American Black History Month originated from Negro History Week, created in February of 1926 to honor the birthdates of both Abraham Lincon and Fredrick Douglass. Decades later in 1970, faculty at Kent State University proposed creating a Black History Month in its place, and a year later the celebrations of Black History Month started.

For many black students, having a month to celebrate their cultures, foods, and histories is very important. It provides a time to acknowledge the history of people who have been oppressed for hundreds of years and the opportunity for their descendants to celebrate all the amazing aspects of being black. At CA, we have celebrated and had conversations about many issues regarding race, sexuality, gender, and much more. During February, however, we had five opportunities for announcements on various Monday and Thursday mornings, and during each of those announcements, there was nothing said regarding Black History Month.

No one from the administration went up to simply acknowledge that Black History Month had started, or explain why and how it began. Nothing. Several students felt as though they were being overlooked and forgotten by the administration.  

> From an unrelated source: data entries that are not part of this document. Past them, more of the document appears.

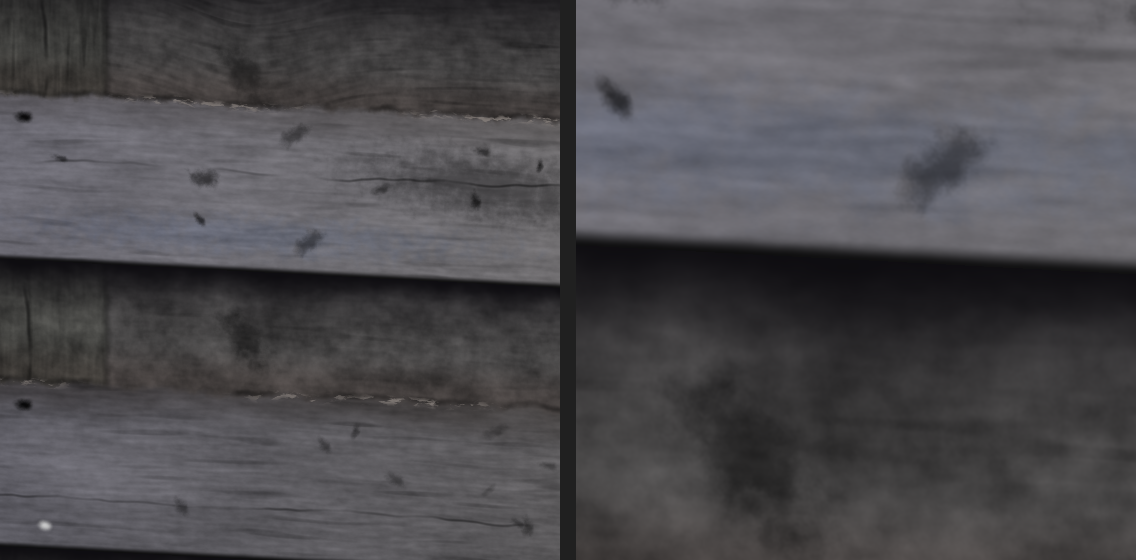
Left, the full canvas; right, a detail of the centre.
Give the GLSL for this texture, as a WebGL 1 fragment shader.

```glsl
precision highp float;
// Weathered grey clapboards: tilted overlapping boards, repeating down the wall,
// each with a shadowed recess above it. Stretched gradient noise makes the grain;
// knots, nail holes, cracks and stains are soft shapes laid over it.
uniform vec2 u_resolution;

const float PERIOD = 0.514;    // height of one recess plus one board
const float BOARD_TOP = 0.218; // recess depth within a period
const float TILT = 0.052;
const float POST_EDGE = 0.19;

vec2 hash2(vec2 p) {
  vec3 q = fract(p.xyx * vec3(0.1031, 0.1030, 0.0973));
  q += dot(q, q.yzx + 33.33);
  return fract((q.xx + q.yz) * q.zy);
}

float corner(vec2 cell, vec2 offset) {
  return dot(hash2(cell) * 2.0 - 1.0, offset);
}

float gradientNoise(vec2 p) {
  vec2 i = floor(p), f = fract(p);
  vec2 w = f * f * f * (f * (f * 6.0 - 15.0) + 10.0);
  vec2 e = vec2(1.0, 0.0);
  float low = mix(corner(i, f), corner(i + e.xy, f - e.xy), w.x);
  float high = mix(corner(i + e.yx, f - e.yx), corner(i + e.xx, f - e.xx), w.x);
  return mix(low, high, w.y);
}

float fbm(vec2 p) {
  float sum = 0.0, gain = 1.0;
  for (int i = 0; i < 4; i++) {
    sum += gain * gradientNoise(p);
    p = p * 2.03 + 17.3;
    gain *= 0.55;
  }
  return sum;
}

// Fibres running along x, with sparse dark streaks among them
float grain(vec2 p, float seed) {
  p += seed * vec2(7.3, 3.1);
  p.y += 0.012 * gradientNoise(p * vec2(3.0, 7.0));
  float fibres = 0.4 * gradientNoise(p * vec2(4.0, 38.0))
               + 0.6 * gradientNoise(p * vec2(8.0, 85.0))
               + 0.5 * gradientNoise(p * vec2(24.0, 150.0));
  float streak = smoothstep(0.16, 0.45, gradientNoise(p * vec2(6.0, 70.0) + 41.7));
  return fibres - 0.7 * streak;
}

// Soft rotated ellipse with a ragged rim: 1 at its middle, 0 outside
float blot(vec2 p, vec2 radius, float angle, float ragged) {
  float c = cos(angle), s = sin(angle);
  vec2 q = vec2(c * p.x + s * p.y, c * p.y - s * p.x) / radius;
  return 1.0 - smoothstep(0.1, 1.4, length(q) + ragged * fbm(p * 45.0));
}

float crack(float distanceTo, float width) {
  return 1.0 - smoothstep(0.0, width, abs(distanceTo));
}

float knots(vec2 p, float row) {
  float dark = 0.0;
  for (int i = 0; i < 9; i++) {
    vec2 r = hash2(vec2(float(i) * 5.7 + 2.0, row * 9.0 + 31.0));
    vec2 s = hash2(r * 91.0 + 4.0);
    vec2 center = vec2(sqrt(r.x), 0.255 + 0.22 * r.y);
    vec2 radius = mix(vec2(0.012, 0.005), vec2(0.028, 0.015), s.x * s.x);
    float strength = mix(0.35, 0.7, s.y) * (row < 0.0 ? 1.0 : 0.6);
    dark = max(dark, strength * blot(p - center, radius, s.y * 3.0 - 1.0, 0.9));
  }
  return dark;
}

vec3 boardColor(vec2 p, float row) {
  float upper = row < 0.0 ? 1.0 : 0.0;
  float patches = fbm(p * vec2(4.0, 11.0) + row * 13.0);
  float tone = mix(0.36, 0.43, upper) + 0.05 * patches + 0.085 * grain(p, row);
  tone += 0.035 * fbm(p * vec2(45.0, 75.0));
  tone += (1.0 - upper) * 0.06 * blot(p - vec2(0.18, 0.36), vec2(0.3, 0.08), 0.0, 0.2);
  vec3 color = tone * mix(vec3(1.0, 0.98, 1.0), vec3(0.98, 0.97, 1.05), 1.0 - p.x);
  // Blue stain, damp patch and brown grime below the upper edge
  float stain = blot(p - vec2(0.45, 0.45), vec2(0.4, 0.035), 0.0, 0.7);
  color += upper * stain * vec3(-0.025, -0.008, 0.018);
  color *= 1.0 - upper * 0.32 * blot(p - vec2(0.88, 0.34), vec2(0.24, 0.06), 0.08, 0.6);
  float grime = 1.0 - smoothstep(0.0, 0.07, p.y - BOARD_TOP + 0.03 * patches);
  color *= 1.0 - grime * mix(0.28, 0.15, upper) * vec3(0.92, 1.0, 1.08);
  // Cracks, knots, the nail hole and a paint chip
  float wander = 0.016 * fbm(vec2(p.x * 4.0, row + 0.4));
  float broken = smoothstep(-0.2, 0.25, gradientNoise(vec2(p.x * 7.0, row + 8.6)));
  color *= 1.0 - 0.4 * broken * crack(p.y - 0.423 - 0.085 * row - wander, 0.004);
  color *= 1.0 - knots(p, row);
  color *= 1.0 - 0.9 * blot(p - vec2(0.042, 0.258), vec2(0.015, 0.010), 0.1, 0.5);
  float chip = blot(p - vec2(0.08, 0.472), vec2(0.012, 0.009), 0.2, 0.2);
  color = mix(color, vec3(0.78), (1.0 - upper) * chip);
  return color * (1.0 - 0.85 * smoothstep(PERIOD - 0.012, PERIOD, p.y));
}

vec3 recessColor(vec2 p, float row) {
  float upper = row < 0.0 ? 1.0 : 0.0;
  float edge = POST_EDGE + 0.006 * fbm(vec2(p.y * 25.0, row));
  float post = 1.0 - smoothstep(edge - 0.008, edge + 0.008, p.x);
  // Plank fibres bend around the knot; post fibres stand upright
  float bend = (p.x - 0.45) / 0.15;
  vec2 along = vec2(p.x, p.y - 0.05 * upper * exp(-bend * bend));
  float fibres = mix(grain(along, row + 4.0), grain(p.yx, row + 9.0), post);
  float mottle = fbm(p * vec2(9.0, 14.0) + row * 5.0);
  float tone = mix(0.285, 0.275, upper) - 0.02 * post;
  tone += mix(0.035, 0.085, max(upper, 0.6 * post)) * fibres;
  tone += mix(0.11, 0.06, upper) * mottle + 0.06 * fbm(p * 42.0 + 3.0);
  vec3 color = tone * mix(vec3(1.01, 0.99, 0.99), vec3(1.0, 1.0, 0.96), post);
  float scar = blot(p - vec2(0.435, 0.12 + 0.04 * upper), vec2(0.065, 0.028), 0.95, 0.6);
  color *= 1.0 - 0.42 * scar * (1.0 + 0.7 * fibres);
  color *= 1.0 - 0.22 * crack(p.x - edge, 0.012);
  float split = p.x - 0.05 + 0.03 * row - 0.02 * gradientNoise(p.yx * vec2(9.0, 2.0));
  float broken = smoothstep(-0.35, 0.2, gradientNoise(p.yx * vec2(14.0, 3.0)));
  color *= 1.0 - 0.4 * broken * crack(split, 0.006);
  // Brown dirt near the ledge, deep shadow beneath the board above
  color *= mix(vec3(1.0), vec3(0.93, 0.88, 0.86), smoothstep(0.13, 0.2, p.y));
  float depth = max(p.y + 0.012 * mottle, 0.0) / mix(0.055, 0.075, upper);
  float shade = exp(-depth * sqrt(depth));
  return mix(color, vec3(0.05, 0.045, 0.06), shade * mix(0.97, 0.65, upper));
}

void main() {
  vec2 uv = gl_FragCoord.xy / u_resolution;
  float drop = 1.0 - uv.y - TILT * uv.x - 0.462;
  float row = floor(drop / PERIOD);
  vec2 p = vec2(uv.x, drop - row * PERIOD);
  float ledge = p.y - BOARD_TOP - 0.009 * fbm(vec2(uv.x * 16.0, row * 3.0 + 0.5));
  float blend = smoothstep(-0.009, 0.009, ledge + 0.008 * fbm(uv * 40.0));
  vec3 color = mix(recessColor(p, row), boardColor(p, row), blend);
  // Broken dark seam and pale splinters on the ragged ledge
  float gaps = smoothstep(-0.3, 0.3, gradientNoise(vec2(uv.x * 18.0, row + 5.3)));
  color *= 1.0 - 0.35 * gaps * crack(ledge + 0.005, 0.009);
  float flecks = smoothstep(0.0, 0.35, fbm(vec2(uv.x * 32.0, ledge * 110.0 + row * 7.3)));
  flecks *= smoothstep(-0.25, 0.25, gradientNoise(vec2(uv.x * 5.0, row + 3.7)));
  color = mix(color, vec3(0.56, 0.53, 0.51), 0.75 * flecks * crack(ledge, 0.012));
  gl_FragColor = vec4(clamp(color, 0.0, 1.0), 1.0);
}
```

“I felt underappreciated, we did absolutely nothing for Black History Month. Since we already have such little representation in our student body and our faculty, it would’ve been nice to see the CA community acknowledge us, especially since it was our month, but that didn’t happen,” Tomilola Adegoke ’22 said. The C&E office’s theme for the year has been focused on self, identity, and exploration. So, to see something that makes up a huge part of so many self-identities, and exploration not being acknowledged is disappointing.

“Black History Month at CA is a literal joke. Nothing is done, and I don’t remember it being acknowledged this year. To me, it feels like we’re being pushed to the side, especially because we get to see other cultures being celebrated at CA such as us having the Lunar New Year Vespers,” Brianna Girladez ’22 stated. 

We had a series of amazing workshops on Martin Luther King Jr. Day at CA, but there were some students who felt that the workshops should have been more central to the struggles of black folk. There is no doubt that everything that was discussed that day was important. However, these topics could be talked about on any other day. Many of the workshops on MLK Day highlighted topics that have been widely discussed at CA, but did not include black issues and struggles both at CA and in the world. 

There are many CA students that are open and willing to collaborate with the C&E office in order to plan something for the CA community to acknowledge Black History Month. Having something to celebrate Black History Month would have made black students at CA feel more recognized and celebrated. 

American Black History Month means a lot to many students in the CA community and seeing how it was not acknowledged let alone celebrated says a lot about what is deemed important enough for the school’s time and attention.